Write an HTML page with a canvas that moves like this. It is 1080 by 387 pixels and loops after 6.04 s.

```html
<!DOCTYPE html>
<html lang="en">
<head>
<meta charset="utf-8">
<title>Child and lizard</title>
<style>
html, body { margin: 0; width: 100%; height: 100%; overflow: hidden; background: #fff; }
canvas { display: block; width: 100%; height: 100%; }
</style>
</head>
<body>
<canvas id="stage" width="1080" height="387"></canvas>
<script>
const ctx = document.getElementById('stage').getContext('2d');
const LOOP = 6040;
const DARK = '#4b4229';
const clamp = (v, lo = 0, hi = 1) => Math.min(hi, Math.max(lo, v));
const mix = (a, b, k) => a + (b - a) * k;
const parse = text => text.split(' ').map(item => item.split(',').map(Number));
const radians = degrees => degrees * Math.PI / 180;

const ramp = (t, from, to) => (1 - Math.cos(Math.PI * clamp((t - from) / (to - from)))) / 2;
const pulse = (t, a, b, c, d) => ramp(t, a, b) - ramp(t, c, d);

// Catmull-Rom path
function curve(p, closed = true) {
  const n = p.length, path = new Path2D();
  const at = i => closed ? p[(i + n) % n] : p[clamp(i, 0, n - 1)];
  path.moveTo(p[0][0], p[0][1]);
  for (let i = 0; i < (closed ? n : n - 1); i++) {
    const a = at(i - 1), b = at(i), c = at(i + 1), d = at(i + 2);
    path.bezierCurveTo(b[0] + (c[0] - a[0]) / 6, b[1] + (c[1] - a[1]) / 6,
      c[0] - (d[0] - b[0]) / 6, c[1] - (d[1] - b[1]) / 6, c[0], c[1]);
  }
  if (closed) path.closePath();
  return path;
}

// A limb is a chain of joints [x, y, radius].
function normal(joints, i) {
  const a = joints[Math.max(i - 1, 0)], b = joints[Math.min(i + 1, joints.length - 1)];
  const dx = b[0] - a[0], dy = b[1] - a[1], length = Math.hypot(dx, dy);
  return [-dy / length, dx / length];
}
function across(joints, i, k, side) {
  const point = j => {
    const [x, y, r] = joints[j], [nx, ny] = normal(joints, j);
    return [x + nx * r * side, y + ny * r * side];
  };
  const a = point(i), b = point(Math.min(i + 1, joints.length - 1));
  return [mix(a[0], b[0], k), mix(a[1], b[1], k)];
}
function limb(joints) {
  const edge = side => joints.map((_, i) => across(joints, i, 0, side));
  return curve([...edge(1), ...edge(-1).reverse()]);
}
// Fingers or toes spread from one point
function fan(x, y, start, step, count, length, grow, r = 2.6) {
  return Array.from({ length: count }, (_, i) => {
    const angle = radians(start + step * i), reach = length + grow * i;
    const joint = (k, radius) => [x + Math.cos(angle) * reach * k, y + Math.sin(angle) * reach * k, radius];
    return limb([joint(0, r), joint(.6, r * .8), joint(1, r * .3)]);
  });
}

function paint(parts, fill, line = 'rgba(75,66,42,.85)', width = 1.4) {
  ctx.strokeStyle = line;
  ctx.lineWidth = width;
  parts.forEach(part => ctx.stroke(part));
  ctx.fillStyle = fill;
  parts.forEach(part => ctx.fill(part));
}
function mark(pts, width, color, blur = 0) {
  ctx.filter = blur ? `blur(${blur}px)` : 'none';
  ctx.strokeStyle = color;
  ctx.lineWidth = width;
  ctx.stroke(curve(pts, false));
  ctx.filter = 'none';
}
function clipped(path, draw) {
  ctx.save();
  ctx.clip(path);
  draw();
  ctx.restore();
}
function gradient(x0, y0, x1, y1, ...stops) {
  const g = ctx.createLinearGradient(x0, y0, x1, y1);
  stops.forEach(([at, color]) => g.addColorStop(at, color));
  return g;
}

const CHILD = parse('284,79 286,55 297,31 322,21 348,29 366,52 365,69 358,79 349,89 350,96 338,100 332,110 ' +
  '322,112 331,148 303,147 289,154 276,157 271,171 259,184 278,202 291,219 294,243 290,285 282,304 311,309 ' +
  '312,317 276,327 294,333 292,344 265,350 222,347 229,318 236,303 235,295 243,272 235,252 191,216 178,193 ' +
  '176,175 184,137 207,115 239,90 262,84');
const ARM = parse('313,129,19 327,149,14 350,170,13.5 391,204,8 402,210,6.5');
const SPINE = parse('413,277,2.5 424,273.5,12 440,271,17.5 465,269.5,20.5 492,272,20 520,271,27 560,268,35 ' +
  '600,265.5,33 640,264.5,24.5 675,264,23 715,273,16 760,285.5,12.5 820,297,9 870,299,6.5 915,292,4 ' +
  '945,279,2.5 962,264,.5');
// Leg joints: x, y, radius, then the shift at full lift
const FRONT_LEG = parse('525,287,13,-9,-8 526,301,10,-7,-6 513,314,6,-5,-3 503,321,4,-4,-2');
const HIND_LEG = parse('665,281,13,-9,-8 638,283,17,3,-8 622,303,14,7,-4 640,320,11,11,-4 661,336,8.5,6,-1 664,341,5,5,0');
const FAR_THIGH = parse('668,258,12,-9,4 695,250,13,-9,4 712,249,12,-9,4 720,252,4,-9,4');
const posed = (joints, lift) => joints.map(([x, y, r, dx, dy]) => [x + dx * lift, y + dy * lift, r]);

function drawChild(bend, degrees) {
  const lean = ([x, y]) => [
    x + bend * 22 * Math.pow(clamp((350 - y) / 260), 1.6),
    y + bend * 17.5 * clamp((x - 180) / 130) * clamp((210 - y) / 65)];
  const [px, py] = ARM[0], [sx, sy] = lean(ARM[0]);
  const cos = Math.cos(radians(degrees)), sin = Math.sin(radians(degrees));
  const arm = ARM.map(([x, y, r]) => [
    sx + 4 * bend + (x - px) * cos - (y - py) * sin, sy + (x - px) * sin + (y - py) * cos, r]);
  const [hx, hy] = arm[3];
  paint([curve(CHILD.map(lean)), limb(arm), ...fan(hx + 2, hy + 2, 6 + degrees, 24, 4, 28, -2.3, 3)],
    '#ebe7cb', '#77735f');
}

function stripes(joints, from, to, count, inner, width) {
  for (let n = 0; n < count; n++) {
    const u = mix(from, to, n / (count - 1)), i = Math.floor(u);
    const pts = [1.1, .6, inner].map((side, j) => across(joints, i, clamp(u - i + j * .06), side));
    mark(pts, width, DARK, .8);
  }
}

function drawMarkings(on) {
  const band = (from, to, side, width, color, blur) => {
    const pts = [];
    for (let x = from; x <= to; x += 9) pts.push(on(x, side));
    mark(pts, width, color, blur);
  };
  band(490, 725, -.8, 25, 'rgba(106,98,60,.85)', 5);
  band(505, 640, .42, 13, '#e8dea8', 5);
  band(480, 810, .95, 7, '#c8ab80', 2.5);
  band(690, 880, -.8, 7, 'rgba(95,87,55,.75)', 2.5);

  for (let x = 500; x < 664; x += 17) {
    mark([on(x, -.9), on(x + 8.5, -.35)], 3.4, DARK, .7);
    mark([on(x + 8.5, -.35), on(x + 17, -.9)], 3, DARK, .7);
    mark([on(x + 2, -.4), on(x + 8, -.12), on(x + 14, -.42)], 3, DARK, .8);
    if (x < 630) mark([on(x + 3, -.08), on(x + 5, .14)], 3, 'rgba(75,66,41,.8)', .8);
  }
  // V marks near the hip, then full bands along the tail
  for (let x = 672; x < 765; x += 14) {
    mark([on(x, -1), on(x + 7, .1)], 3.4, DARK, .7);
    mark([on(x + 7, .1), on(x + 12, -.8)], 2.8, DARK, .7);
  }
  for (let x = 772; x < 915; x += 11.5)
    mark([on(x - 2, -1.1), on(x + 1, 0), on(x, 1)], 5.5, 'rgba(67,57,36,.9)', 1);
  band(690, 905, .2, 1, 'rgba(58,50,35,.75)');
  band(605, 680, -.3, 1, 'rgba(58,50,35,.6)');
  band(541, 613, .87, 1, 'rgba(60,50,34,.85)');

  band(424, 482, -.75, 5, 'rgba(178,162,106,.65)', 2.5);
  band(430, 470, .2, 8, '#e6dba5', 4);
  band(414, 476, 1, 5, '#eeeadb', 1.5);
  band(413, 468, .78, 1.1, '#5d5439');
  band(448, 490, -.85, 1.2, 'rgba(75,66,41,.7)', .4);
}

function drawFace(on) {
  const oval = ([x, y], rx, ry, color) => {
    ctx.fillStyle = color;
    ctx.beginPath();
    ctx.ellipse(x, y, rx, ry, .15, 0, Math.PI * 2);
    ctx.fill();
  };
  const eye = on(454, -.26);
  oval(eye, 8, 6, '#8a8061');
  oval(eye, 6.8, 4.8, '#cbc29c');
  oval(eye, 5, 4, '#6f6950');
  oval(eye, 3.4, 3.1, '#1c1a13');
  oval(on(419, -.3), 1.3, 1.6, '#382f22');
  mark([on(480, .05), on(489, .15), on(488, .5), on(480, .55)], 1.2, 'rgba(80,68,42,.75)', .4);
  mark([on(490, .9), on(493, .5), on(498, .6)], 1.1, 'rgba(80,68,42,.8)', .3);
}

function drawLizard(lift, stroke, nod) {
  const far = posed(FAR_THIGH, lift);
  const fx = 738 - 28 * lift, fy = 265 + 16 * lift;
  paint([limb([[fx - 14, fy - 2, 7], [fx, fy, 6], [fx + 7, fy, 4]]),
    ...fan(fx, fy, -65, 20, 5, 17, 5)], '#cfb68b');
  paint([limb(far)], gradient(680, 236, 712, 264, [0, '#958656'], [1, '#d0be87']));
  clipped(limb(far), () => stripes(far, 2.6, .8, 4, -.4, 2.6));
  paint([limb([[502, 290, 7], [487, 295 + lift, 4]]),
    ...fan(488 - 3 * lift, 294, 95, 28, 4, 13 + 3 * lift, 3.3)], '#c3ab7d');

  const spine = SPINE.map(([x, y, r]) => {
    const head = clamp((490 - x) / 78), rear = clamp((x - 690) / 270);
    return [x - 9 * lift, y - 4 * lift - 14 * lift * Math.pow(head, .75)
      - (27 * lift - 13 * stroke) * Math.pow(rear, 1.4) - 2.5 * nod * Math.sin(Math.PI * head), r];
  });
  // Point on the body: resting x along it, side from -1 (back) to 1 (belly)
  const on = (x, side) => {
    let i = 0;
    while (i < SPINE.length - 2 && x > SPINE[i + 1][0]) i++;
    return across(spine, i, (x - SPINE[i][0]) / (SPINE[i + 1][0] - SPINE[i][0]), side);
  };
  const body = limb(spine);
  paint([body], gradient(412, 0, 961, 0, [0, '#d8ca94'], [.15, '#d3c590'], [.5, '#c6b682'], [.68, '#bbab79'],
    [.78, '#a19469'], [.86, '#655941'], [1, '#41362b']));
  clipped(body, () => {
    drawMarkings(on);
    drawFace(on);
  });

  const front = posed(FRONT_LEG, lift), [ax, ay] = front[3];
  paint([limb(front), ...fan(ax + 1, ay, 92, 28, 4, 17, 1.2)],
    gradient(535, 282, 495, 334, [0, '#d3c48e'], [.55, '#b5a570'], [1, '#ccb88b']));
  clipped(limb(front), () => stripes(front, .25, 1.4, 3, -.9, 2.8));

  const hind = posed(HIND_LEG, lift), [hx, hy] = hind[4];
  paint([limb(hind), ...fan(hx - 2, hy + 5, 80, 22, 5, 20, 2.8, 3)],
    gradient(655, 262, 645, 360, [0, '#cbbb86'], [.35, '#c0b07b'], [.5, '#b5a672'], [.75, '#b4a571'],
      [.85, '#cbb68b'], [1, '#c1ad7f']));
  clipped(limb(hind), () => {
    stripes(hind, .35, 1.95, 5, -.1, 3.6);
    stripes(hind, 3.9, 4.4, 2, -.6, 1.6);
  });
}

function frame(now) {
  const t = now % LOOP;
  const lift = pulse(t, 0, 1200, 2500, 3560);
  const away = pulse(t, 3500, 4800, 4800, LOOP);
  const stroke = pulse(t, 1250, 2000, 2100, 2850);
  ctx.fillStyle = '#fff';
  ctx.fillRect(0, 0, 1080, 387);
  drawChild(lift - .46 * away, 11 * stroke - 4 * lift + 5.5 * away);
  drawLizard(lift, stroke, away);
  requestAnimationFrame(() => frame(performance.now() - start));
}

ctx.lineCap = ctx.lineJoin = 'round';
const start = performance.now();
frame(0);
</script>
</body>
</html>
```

Task item: Tally the lines in this data that hold the word "side" and state only the count.

Response below: 9